Recently, the University of Twente joined forces with the University of Curacao and Saxion University of Applied sciences to do research with regard to the effectiveness and quality of the communications and alert systems in the Dutch Caribbean.
The research, which was commissioned by the Dutch Scientific Research and Documentation Centre (WODC), was completed just before hurricanes Irma and Maria hit the Caribbean. The main conclusion of the investigation was that the communication systems on the islands of Bonaire, St. Eustatius, and Saba are functioning reasonably well, but that it is not possible to guarantee proper communications in all areas and under all possible circumstances. Disasters and other crises might give rise to issues within the operational communication and information exchange.
Researchers from the University of Curacao visited all locations within the Dutch Caribbean, where they interviewed a wide range of stakeholders and investigated the current state of affairs. The research focused on the effectiveness and the quality of all available means of communication, such as emergency numbers, mobile phones, land lines, walkie-talkies, two-way radios, marine radios, satellite resources, television, radio, and social media. The concepts of effectiveness and quality were further operationalised in terms of coverage, range, accessibility, reliability, availability, back-up facilities, and capacity.

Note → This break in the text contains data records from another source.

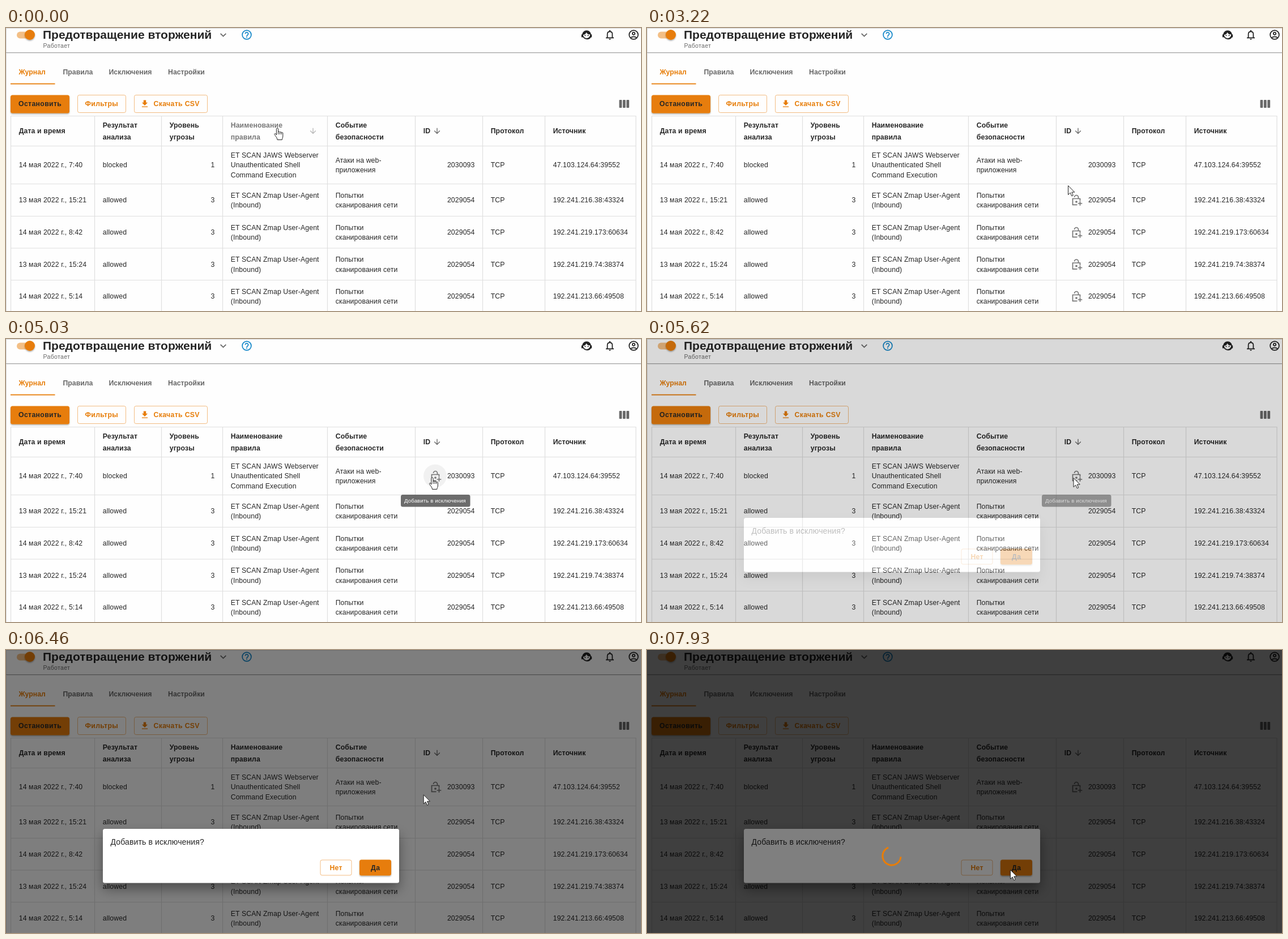
Write an HTML page that moves like this. It is 1121 px wide and 500 px high and loops after 8000 ms.

```html
<!DOCTYPE html>
<html lang="ru">
<head>
<meta charset="utf-8">
<style>
  html, body { margin: 0; width: 100%; height: 100%; overflow: hidden; background: #fefefe; }
  svg { display: block; width: 1121px; height: 500px; }
  text { font: 12.25px "Liberation Sans", Arial, sans-serif; letter-spacing: .13px; fill: #262626; }
  .bold { font-weight: bold; }
  .button { font-weight: bold; letter-spacing: .35px; }
  .tab { font-weight: bold; letter-spacing: .03px; }
  .title { font-size: 21px; font-weight: bold; letter-spacing: 0; }
  .caption { font-size: 10.5px; letter-spacing: .35px; }
  .tip { font-size: 9.625px; }
  .question { font-size: 14px; }
  .line { fill: none; stroke: currentColor; stroke-width: 2; }
</style>
</head>
<body>
<svg id="stage" viewBox="0 0 1121 500" xmlns="http://www.w3.org/2000/svg"></svg>
<script>
const ORANGE = '#e77d08', GRAY = '#686868', INK = '#222';
const LOOP = 8000;
const columns = [8.5, 156.5, 274.5, 382.5, 567.5, 722.5, 841.5, 951.5, 1112];
const rowLines = [155.5, 208.5, 275.5, 332.5, 389, 445.5];
const rowCenters = [242, 304, 361, 417.5, 474];
const ICON_X = 758;

// Text is placed by the vertical centre of its line.
const text = (x, y, str, cls = '', fill = '', anchor = 'start') =>
  `<text x="${x}" y="${y + 4.3}" class="${cls}" text-anchor="${anchor}"${fill && ` style="fill:${fill}"`}>${str}</text>`;
const lines = (x, center, step, list, cls, fill) =>
  list.map((s, i) => text(x, center + (i - (list.length - 1) / 2) * step, s, cls, fill)).join('');
const rect = (x, y, w, h, fill, r = 0, extra = '') =>
  `<rect x="${x}" y="${y}" width="${w}" height="${h}" rx="${r}" fill="${fill}" ${extra}/>`;
// Icons are drawn on a 24-unit grid around their centre.
const icon = (x, y, color, body, scale = .875) =>
  `<g transform="translate(${x} ${y}) scale(${scale}) translate(-12 -12)" style="color:${color}" fill="${color}">${body}</g>`;
const stroke = d => `<path class="line" d="${d}"/>`;
const outlined = (x, y, w, h) =>
  rect(x + .5, y + .5, w - 1, h - 1, 'none', 3, `stroke="${ORANGE}" stroke-opacity=".5"`);
const filled = (x, y, w, h, id = '') =>
  rect(x, y, w, h, ORANGE, 3.5, `filter="url(#lift)" ${id}`);

const sortArrow = (x, color) => icon(x, 182, color,
  '<path d="M20 12l-1.4-1.4L13 16.2V4h-2v12.2l-5.6-5.6L4 12l8 8z"/>', .656);

function topBar() {
  return rect(0, 0, 1121, 1, '#d4d4d4') + rect(0, 0, 1, 500, '#d9d9d9') +
    rect(0, 43, 1121, 1, '#a2a2a2') + rect(0, 44, 1121, 1, '#e6e6e6') +
    rect(19, 6.5, 31, 12, '#f3bf86', 6) +
    `<circle cx="42" cy="12" r="9" fill="${ORANGE}" filter="url(#lift)"/>` +
    text(65, 14.7, 'Предотвращение вторжений', 'title') +
    text(65.5, 30.8, 'Работает', 'caption', GRAY) +
    icon(383.5, 12, '#666', stroke('M6.5 9.5l5.5 5.5 5.5-5.5')) +
    icon(425, 12, '#1588c9', '<circle class="line" cx="12" cy="12" r="9"/>' +
      stroke('M9 10a3 3 0 1 1 4.6 2.5c-1 .7-1.6 1.2-1.6 2.5M12 16v2')) +
    icon(1025, 12, INK, '<circle class="line" cx="12" cy="12" r="8"/>' +
      '<path d="M4 12C4 2 20 2 20 11c-4 1-7-1-8.500-4C10.500 10 8 12 4 12z"/>' +
      '<circle cx="9" cy="13.500" r="1.200"/><circle cx="15" cy="13.500" r="1.200"/>' +
      rect(1.5, 11, 3, 6, 'currentColor', 1) + rect(19.5, 11, 3, 6, 'currentColor', 1) +
      stroke('M20 16c-1 3-4 4.500-8 4.500')) +
    icon(1066, 12, INK, stroke('M7 18v-7.500c0-3 2-5 5-5s5 2 5 5V18M4 18h16') +
      '<circle cx="12" cy="4" r="1.500"/><path d="M10 20h4a2 2 0 0 1-4 0z"/>') +
    icon(1108, 12, INK, '<circle class="line" cx="12" cy="12" r="9"/>' +
      '<circle class="line" cx="12" cy="9.500" r="2.500"/>' + stroke('M6 18c3-3 9-3 12 0'));
}

function controls() {
  const tabs = [[100.5, 'Правила'], [181.5, 'Исключения'], [286, 'Настройки']];
  return text(22.5, 78, 'Журнал', 'tab', ORANGE) +
    tabs.map(([x, s]) => text(x, 78, s, 'tab', GRAY)).join('') +
    rect(8, 97.7, 78.5, 1.8, ORANGE) +
    filled(8, 118.5, 104, 32) + text(22, 134, 'Остановить', 'button') +
    outlined(126, 118, 86, 32) + text(139.5, 134, 'Фильтры', 'button', ORANGE) +
    outlined(226, 118, 130, 32) + text(260.5, 134, 'Скачать CSV', 'button', ORANGE) +
    icon(245, 134, ORANGE, '<path d="M19 9h-4V3H9v6H5l7 7zM5 18v2h14v-2z"/>', .73) +
    [0, 6.4, 12.8].map(dx => rect(1082.5 + dx, 127, 4.8, 14, GRAY, 1)).join('');
}

function table() {
  const scan = ['ET SCAN Zmap User-Agent', '(Inbound)'];
  const attempts = ['Попытки', 'сканирования сети'];
  const rows = [
    ['14 мая 2022 г., 7:40', 'blocked', 1,
      ['ET SCAN JAWS Webserver', 'Unauthenticated Shell', 'Command Execution'],
      ['Атаки на web-', 'приложения'], '2030093', '47.103.124.64:39552'],
    ...[['13 мая 2022 г., 15:21', '192.241.216.38:43324'],
      ['14 мая 2022 г., 8:42', '192.241.219.173:60634'],
      ['13 мая 2022 г., 15:24', '192.241.219.74:38374'],
      ['14 мая 2022 г., 5:14', '192.241.213.66:49508']]
      .map(([date, source]) => [date, 'allowed', 3, scan, attempts, '2029054', source])
  ];
  const heads = [['Дата и время'], ['Результат', 'анализа'], ['Уровень', 'угрозы'], null,
    ['Событие', 'безопасности'], ['ID'], ['Протокол'], ['Источник']];
  const left = i => columns[i] + 14.2;
  const grid = rowLines.map(y => `M8 ${y}H1112.500`).join('') +
    columns.map(x => `M${x} 155V500`).join('');
  return `<path d="${grid}" stroke="#dfdfdf" stroke-width="1.2" fill="none"/>` +
    heads.map((h, i) => h ? lines(left(i), 181.7, 21, h, 'bold') : '').join('') +
    sortArrow(761, '#666') +
    rows.map(([date, result, level, rule, event, id, source], i) => {
      const y = rowCenters[i];
      return text(left(0), y, date) + text(left(1), y, result) +
        text(368.5, y, level, '', '', 'end') +
        lines(left(3), y, 17.5, rule) + lines(left(4), y, 17.5, event) +
        text(827.5, y, id, '', '', 'end') + text(left(6), y, 'TCP') + text(left(7), y, source);
    }).join('');
}

const ruleHead = (id, fill, extra = '') =>
  `<g id="${id}">${lines(396.7, 181.7, 21, ['Наименование', 'правила'], 'bold', fill)}${extra}</g>`;

const lock = y => `<g transform="translate(${ICON_X} ${y})" fill="none" stroke="#757575" stroke-width="1.7">
  <path d="M1.500 8.300H-6.500V-2.500H6.500V1.500M3.500-2.500V-5a3.500 3.500 0 0 0-7 0M6.500 2.200v7.600M2.700 6h7.600"/>
  <circle cy="3" r="1" /></g>`;

const tooltip = (id, y) => `<g id="${id}">${rect(697, y + 33, 122.5, 21.5, '#616161', 3.5, 'opacity=".93"')}` +
  text(703, y + 43, 'Добавить в исключения', 'tip', '#fff') + '</g>';

const dialog = rect(171, 316, 523, 95.5, '#fff', 3.5, 'filter="url(#deep)"') +
  text(184.5, 339.5, 'Добавить в исключения?', 'question') +
  outlined(554.5, 370.5, 56, 28) + text(582.7, 384.5, 'Нет', 'button', ORANGE, 'middle') +
  filled(624, 370.5, 56, 28, 'id="yes"') + text(652.2, 384.5, 'Да', 'button', '', 'middle');

const stage = document.getElementById('stage');
stage.innerHTML = `<defs>
  <filter id="lift" x="-20%" y="-30%" width="140%" height="180%">
    <feDropShadow dx="0" dy="1.500" stdDeviation="1.200" flood-opacity=".35"/></filter>
  <filter id="deep" x="-10%" y="-40%" width="120%" height="220%">
    <feDropShadow dx="0" dy="11" stdDeviation="11" flood-opacity=".38"/></filter></defs>` +
  rect(0, 0, 1121, 500, '#fefefe') + topBar() + controls() + table() +
  ruleHead('headIdle', '') + ruleHead('headHover', '#777', sortArrow(542, '#b5b5b5')) +
  `<circle id="halo" cx="757.500" r="20.500" opacity=".05"/>` +
  `<g id="firstLock">${lock(rowCenters[0])}</g>` +
  `<g id="otherLocks">${rowCenters.slice(1).map(lock).join('')}</g>` +
  tooltip('tipFirst', rowCenters[0]) + tooltip('tipSecond', rowCenters[1]) +
  `<g id="modal">${rect(0, 0, 1121, 500, '#000', 0, 'opacity=".5"')}${dialog}</g>
  <g id="loader">${rect(0, 0, 1121, 500, '#000', 0, 'opacity=".5"')}
    <circle id="spinner" cx="432" cy="364" r="16.100" fill="none" stroke="${ORANGE}" stroke-width="3.100"/></g>
  <g id="cursor" fill="#fff" stroke="#222" stroke-width="1" stroke-linejoin="round">
    <path id="arrow" d="M.500.500V16.500L4.200 13 6.800 18.800 9.300 17.700 6.800 12H11.800Z"/>
    <path id="hand" d="M-1.600 12V1.500a1.600 1.600 0 0 1 3.200 0V7a1.500 1.500 0 0 1 2.900.4 1.500 1.500 0 0 1 2.800.6
      1.400 1.400 0 0 1 2.500.8V14c0 3-1.500 4-1.500 6.500H0C0 17-3 14.500-4.800 11.500-5.800 9.800-3.600 8.700-2.600 10z
      M1.600 7v4M4.500 7.400v3.600M7.300 8v3"/></g>`;

const el = {};
stage.querySelectorAll('[id]').forEach(node => el[node.id] = node);

// Pointer path: time, x, y.
const path = [
  [0, 479, 177], [30, 479, 177], [800, 708, 247], [1000, 714, 250], [1210, 729, 253],
  [1630, 744, 244], [1740, 751, 241], [2600, 751, 241], [3080, 746, 274], [3220, 743, 278],
  [3600, 752, 306], [4200, 752, 306], [5030, 752.5, 245], [6390, 752.5, 245], [6460, 737, 255],
  [6870, 617, 377], [6980, 617, 377], [7260, 641, 388], [LOOP, 641, 388]
];
const ramp = (t, from, to) => Math.min(1, Math.max(0, (t - from) / (to - from)));
const smooth = k => k * k * (3 - 2 * k);
const show = (node, on) => node.setAttribute('visibility', on ? 'visible' : 'hidden');
const fade = (node, k) => { node.setAttribute('opacity', k); show(node, k > 0); };

function pointerAt(t) {
  const i = Math.max(1, path.findIndex(p => p[0] >= t));
  const [t0, x0, y0] = path[i - 1], [t1, x1, y1] = path[i];
  const k = ramp(t, t0, t1);
  return [x0 + (x1 - x0) * k, y0 + (y1 - y0) * k];
}

function spin(t) {
  const turn = (t - 7400) / 1400;
  const grow = smooth(ramp(turn, 0, .5));
  const unit = 16.1 / 20.2;
  el.spinner.setAttribute('stroke-dasharray', `${(1 + 99 * grow) * unit} ${200 * unit}`);
  el.spinner.setAttribute('stroke-dashoffset', -15 * grow * unit);
  el.spinner.setAttribute('transform', `rotate(${turn * 360 - 168} 432 364)`);
}

function draw(t) {
  const [x, y] = pointerAt(t);
  const browsing = t < 5400;
  const onHead = browsing && y < rowLines[1];
  const onRuleHead = onHead && x < columns[4];
  const onFirst = !onHead && (!browsing || y < rowLines[2]);
  const lockY = rowCenters[onFirst ? 0 : 1];
  const onLock = !onHead && t < 5550 && Math.hypot(x - ICON_X, y - lockY) < 20;
  const onYes = t > 7020 && t < 7400 && x > 624;

  show(el.headIdle, !onRuleHead);
  show(el.headHover, onRuleHead);
  show(el.firstLock, onFirst);
  show(el.otherLocks, !onHead && !onFirst);
  show(el.halo, onLock);
  el.halo.setAttribute('cy', lockY);

  fade(el.tipFirst, t < 4000
    ? ramp(t, 1680, 1800) * (1 - ramp(t, 2680, 2880))
    : ramp(t, 4920, 5030) * (1 - ramp(t, 5500, 5800)));
  fade(el.tipSecond, ramp(t, 3600, 3720) * (1 - ramp(t, 4320, 4500)));
  fade(el.modal, smooth(ramp(t, 5530, 5785)));
  fade(el.loader, smooth(ramp(t, 7370, 7620)));
  el.yes.setAttribute('fill', onYes ? '#b56206' : ORANGE);
  spin(t);

  const hand = onYes || browsing && (onHead || onLock);
  show(el.hand, hand);
  show(el.arrow, !hand);
  el.cursor.setAttribute('transform', `translate(${x} ${y})`);
}

function frame() {
  draw(performance.now() % LOOP);
  requestAnimationFrame(frame);
}
frame();
</script>
</body>
</html>
```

In terms of accessibility and reliability, for instance, several emergency services indicated that their equipment and devices are (partially) outdated. There are also concerns regarding the level of maintenance, whether or not towers and back-up facilities are hurricane-proof, and the total amount of time that the emergency power supply should be able to keep key sites going. The vulnerabilities that were found do not solely pertain to technical matters but are often closely related to the geographical conditions and the overall small-scale nature of the islands. In addition, there are dilemmas when it comes to decision-making, such as weighing the telecommunications sector’s economic interests against safeguarding the population’s safety interests.
The report provides a number of practical solutions, as well as ten specific recommendations that will benefit the effectiveness of the communication systems in the Dutch Caribbean. There are several technical measures that can be implemented in the short term, while other actions will require more time and coordination. Irna van der Molen (University of Twente): “There are certain key moments that are well suited for thoroughly investigating the additional measures needed to further ensure the population’s safety interests. Examples are reviews and adjustments (for example with agreements), renewals (of concessions, permits, and the like), recalibrations of laws and regulations, when other measures are implemented, and after disasters such as hurricanes Irma and Maria.”